Neil Connolly, former chef to the Kennedy family and executive chef of the short-lived Doc’s restaurant in Orlando, died Thursday after an extended battle with cancer. He was 66.
Connolly was the private chef for Edward M. Kennedy and his mother, Rose F. Kennedy, from 1983 until 1995. In 2007 he published “In the Kennedy Kitchen: Recipes and Recollections of a Great American Family,” which he co-authored with Elizabeth Benedict.
In 2005, he opened Doc’s, an upscale restaurant on Orange Avenue across from Orlando Regional Medical Center (now Orlando Health). Although the food was critically acclaimed, the restaurant struggled. In 2008, Connolly announced that the restaurant would become part of the Professional Culinary Institute, which was to open a branch of its school for culinary and wine education in Orlando. But just several months after the announcement, and following open houses for prospective students and the completion of one wine class, the school closed.
Faced with the recession and a dearth of good jobs for executive chefs, Connolly moved back to his native New England to accept a job as food and beverage director at Mountain View Grand Resort & Spa in Whitefield, New Hampshire. Most recently, he was executive chef at Avila Golf and Country Club ins Tampa.
Connolly was well respected among his peers and often honored by them. Celebrity chef Emeril Lagasse had Connolly as a guest on his Food network television show, where he introduced Connolly as “my mentor.”
Connolly died at his home in Winter Park. He is survived by his wife, Kathy, son, Sean, and three grandchildren. He is also survived by two brothers and numerous nieces, nephews and cousins.
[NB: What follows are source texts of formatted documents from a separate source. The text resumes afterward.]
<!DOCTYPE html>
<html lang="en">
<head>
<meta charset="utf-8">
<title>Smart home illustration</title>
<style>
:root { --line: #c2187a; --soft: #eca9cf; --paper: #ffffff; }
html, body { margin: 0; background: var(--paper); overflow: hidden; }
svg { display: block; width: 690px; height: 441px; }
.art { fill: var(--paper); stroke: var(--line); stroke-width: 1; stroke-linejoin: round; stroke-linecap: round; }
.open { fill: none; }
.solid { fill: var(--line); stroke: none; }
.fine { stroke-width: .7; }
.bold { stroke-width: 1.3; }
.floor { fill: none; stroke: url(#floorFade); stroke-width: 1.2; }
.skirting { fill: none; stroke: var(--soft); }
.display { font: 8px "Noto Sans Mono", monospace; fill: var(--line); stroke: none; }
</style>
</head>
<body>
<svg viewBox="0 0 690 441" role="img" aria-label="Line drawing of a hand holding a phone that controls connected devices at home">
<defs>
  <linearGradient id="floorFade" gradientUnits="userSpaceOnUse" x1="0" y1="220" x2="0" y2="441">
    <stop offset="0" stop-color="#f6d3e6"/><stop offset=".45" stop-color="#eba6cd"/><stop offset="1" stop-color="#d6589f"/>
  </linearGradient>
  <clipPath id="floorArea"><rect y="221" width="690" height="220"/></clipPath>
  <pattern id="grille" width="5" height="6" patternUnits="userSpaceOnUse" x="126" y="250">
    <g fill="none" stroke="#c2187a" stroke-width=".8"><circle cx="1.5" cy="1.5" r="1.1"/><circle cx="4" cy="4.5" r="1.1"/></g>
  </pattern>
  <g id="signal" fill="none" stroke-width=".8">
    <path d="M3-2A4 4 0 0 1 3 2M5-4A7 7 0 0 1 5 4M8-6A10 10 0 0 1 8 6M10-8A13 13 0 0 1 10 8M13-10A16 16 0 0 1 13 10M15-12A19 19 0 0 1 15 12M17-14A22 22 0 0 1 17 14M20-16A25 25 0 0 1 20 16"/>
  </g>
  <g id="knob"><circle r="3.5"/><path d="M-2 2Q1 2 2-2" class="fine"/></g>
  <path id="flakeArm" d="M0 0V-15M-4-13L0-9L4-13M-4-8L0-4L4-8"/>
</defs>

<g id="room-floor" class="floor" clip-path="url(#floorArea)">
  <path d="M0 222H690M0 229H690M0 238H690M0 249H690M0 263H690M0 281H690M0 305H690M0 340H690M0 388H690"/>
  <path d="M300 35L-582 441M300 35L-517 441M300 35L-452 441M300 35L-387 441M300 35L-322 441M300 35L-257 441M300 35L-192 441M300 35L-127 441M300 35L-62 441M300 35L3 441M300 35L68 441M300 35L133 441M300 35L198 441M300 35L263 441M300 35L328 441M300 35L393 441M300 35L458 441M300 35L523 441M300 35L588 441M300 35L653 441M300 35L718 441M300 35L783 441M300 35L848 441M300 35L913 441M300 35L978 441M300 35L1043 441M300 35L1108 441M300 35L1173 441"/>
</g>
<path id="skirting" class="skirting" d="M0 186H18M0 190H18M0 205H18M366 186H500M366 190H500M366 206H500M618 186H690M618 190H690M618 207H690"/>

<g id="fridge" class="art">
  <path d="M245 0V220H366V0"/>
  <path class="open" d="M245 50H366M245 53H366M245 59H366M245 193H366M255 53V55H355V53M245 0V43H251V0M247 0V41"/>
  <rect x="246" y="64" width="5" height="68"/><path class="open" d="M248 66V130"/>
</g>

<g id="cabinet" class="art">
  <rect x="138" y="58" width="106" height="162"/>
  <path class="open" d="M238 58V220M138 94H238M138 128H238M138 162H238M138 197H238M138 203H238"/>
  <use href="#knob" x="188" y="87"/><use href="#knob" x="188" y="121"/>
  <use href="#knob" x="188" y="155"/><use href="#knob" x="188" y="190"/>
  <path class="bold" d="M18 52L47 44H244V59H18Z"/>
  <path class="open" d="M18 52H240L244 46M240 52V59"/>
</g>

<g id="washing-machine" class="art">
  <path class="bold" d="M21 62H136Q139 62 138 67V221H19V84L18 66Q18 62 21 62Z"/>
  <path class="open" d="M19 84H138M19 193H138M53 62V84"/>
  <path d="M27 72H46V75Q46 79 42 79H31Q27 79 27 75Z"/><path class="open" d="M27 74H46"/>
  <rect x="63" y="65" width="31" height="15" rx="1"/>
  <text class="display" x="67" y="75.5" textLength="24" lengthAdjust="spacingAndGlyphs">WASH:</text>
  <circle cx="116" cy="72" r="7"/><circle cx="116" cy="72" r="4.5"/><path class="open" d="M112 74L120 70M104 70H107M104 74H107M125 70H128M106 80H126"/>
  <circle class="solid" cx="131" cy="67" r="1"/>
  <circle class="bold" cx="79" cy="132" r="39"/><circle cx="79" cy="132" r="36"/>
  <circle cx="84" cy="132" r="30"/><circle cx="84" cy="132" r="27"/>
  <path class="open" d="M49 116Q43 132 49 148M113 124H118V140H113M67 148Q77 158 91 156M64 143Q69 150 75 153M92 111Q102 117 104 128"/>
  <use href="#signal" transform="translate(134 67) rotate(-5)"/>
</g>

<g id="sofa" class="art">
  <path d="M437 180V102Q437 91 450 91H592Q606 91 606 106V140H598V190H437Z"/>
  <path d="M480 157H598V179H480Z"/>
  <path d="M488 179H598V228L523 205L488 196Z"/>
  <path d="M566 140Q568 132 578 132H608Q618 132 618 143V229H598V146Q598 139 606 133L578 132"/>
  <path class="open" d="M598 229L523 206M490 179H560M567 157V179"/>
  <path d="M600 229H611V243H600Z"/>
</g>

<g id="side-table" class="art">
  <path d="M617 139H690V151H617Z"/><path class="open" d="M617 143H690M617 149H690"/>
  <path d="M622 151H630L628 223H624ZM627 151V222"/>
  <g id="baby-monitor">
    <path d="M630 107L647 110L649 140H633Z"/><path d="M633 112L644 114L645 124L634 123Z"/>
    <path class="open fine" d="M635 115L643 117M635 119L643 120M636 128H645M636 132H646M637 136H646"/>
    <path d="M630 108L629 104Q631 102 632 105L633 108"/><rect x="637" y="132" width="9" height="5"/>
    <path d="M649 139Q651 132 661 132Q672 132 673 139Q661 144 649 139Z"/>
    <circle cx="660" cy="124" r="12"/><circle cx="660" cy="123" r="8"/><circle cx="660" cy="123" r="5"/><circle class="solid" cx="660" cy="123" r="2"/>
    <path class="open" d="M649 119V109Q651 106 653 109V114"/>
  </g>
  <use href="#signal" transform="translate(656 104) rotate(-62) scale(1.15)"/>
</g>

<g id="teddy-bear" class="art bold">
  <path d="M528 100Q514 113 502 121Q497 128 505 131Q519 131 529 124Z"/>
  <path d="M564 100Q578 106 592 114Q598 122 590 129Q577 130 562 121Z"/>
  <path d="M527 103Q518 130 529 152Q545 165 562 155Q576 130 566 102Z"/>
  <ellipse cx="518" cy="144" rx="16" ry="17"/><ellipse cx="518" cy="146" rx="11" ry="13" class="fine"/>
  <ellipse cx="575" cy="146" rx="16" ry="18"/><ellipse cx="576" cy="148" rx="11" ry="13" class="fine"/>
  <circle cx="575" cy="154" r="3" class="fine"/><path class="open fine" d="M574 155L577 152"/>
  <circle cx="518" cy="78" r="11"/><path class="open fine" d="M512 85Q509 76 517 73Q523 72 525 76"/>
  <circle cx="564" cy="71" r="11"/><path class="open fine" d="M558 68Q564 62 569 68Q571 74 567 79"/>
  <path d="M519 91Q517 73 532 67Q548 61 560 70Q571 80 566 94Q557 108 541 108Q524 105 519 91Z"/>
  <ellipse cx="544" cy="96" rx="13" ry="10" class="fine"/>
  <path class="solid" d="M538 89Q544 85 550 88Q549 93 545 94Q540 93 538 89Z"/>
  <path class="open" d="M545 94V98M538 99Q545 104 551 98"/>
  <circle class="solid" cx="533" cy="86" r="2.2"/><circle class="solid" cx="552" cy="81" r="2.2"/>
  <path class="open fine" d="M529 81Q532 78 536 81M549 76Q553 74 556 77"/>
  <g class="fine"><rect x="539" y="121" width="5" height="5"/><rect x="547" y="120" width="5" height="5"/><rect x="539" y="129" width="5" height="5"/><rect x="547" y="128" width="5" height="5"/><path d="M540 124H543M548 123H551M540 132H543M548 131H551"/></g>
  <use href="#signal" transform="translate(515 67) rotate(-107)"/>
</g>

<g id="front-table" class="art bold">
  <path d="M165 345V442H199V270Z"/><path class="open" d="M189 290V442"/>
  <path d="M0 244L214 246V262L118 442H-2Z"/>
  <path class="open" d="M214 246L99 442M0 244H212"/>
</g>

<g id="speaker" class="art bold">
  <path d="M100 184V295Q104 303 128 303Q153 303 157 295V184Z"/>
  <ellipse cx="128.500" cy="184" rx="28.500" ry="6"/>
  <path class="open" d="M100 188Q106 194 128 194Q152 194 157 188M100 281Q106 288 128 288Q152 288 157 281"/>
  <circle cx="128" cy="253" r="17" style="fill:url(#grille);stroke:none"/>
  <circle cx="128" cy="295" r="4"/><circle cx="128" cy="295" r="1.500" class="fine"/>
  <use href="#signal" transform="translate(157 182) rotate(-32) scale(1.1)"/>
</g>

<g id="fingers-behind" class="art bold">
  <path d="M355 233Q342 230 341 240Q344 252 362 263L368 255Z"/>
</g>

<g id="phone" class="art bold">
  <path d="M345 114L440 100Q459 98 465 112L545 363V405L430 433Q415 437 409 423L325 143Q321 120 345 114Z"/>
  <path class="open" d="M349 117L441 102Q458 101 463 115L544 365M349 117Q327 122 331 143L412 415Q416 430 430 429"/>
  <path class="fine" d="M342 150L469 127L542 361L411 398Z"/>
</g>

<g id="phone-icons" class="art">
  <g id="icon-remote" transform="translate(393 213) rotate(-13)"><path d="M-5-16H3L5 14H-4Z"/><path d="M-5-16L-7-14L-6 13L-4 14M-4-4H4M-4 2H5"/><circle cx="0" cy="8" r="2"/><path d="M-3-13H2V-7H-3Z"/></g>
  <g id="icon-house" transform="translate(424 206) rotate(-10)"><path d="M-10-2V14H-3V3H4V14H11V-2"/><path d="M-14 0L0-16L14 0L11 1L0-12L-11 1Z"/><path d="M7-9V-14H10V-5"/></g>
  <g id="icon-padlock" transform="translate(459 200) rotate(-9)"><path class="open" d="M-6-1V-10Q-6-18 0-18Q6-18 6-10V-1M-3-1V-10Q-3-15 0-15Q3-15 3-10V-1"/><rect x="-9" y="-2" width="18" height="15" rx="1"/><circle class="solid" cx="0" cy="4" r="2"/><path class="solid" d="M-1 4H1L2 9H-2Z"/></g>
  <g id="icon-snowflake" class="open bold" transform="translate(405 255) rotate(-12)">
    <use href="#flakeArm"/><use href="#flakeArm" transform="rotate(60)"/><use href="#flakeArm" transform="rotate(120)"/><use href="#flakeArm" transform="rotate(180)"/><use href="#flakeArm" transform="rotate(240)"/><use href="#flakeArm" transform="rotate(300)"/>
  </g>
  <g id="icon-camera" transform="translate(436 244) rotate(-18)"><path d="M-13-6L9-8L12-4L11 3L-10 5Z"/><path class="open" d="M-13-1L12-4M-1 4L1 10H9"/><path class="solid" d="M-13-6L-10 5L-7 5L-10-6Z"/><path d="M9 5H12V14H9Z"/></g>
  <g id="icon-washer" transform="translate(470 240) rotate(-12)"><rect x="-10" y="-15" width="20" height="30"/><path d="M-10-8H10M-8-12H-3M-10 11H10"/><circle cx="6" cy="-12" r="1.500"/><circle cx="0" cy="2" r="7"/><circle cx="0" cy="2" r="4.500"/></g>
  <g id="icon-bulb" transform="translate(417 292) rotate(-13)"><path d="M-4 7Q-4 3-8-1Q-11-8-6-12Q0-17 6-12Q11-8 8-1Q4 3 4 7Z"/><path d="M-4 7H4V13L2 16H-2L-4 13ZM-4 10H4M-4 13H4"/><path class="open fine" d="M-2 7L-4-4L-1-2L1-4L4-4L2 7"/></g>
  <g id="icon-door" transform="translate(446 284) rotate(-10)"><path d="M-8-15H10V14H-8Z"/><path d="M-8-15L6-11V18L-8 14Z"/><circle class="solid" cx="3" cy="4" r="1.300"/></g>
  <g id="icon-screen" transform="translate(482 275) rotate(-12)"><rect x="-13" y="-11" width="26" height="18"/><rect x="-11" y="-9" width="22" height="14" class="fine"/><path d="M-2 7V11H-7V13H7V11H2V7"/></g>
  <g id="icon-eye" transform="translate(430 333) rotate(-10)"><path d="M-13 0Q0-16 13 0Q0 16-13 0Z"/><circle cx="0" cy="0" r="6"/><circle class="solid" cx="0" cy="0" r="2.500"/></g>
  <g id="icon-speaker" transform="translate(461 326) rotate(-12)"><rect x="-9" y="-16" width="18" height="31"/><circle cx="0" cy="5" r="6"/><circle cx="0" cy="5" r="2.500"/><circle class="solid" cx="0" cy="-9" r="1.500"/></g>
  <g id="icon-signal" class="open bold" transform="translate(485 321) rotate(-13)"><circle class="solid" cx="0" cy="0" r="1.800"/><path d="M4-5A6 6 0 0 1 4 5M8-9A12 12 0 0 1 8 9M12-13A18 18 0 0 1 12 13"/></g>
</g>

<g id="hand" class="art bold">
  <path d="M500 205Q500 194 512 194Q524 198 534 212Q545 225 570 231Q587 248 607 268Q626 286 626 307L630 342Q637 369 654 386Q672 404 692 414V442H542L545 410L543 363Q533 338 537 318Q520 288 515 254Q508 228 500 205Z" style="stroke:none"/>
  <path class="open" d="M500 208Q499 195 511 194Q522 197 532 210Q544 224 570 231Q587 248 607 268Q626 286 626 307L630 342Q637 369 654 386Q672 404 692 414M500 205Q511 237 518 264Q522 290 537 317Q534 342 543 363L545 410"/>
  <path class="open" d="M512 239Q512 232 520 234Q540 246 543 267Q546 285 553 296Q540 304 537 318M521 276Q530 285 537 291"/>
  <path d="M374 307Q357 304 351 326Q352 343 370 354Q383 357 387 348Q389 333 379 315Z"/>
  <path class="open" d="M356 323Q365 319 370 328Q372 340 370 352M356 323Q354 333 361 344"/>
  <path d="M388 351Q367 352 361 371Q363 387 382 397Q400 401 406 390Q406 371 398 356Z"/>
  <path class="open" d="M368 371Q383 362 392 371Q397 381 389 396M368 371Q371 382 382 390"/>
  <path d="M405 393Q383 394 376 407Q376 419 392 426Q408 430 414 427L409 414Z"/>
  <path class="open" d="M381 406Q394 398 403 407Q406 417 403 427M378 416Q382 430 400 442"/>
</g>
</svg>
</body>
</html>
Services will be held at St. Margaret Mary’s Catholic Church in Winter Park on Tuesday, May 7 at 10 a.m. preceded by a wake service at St. Margaret Mary’s Chapel on Monday May 6 at 6:30 p.m.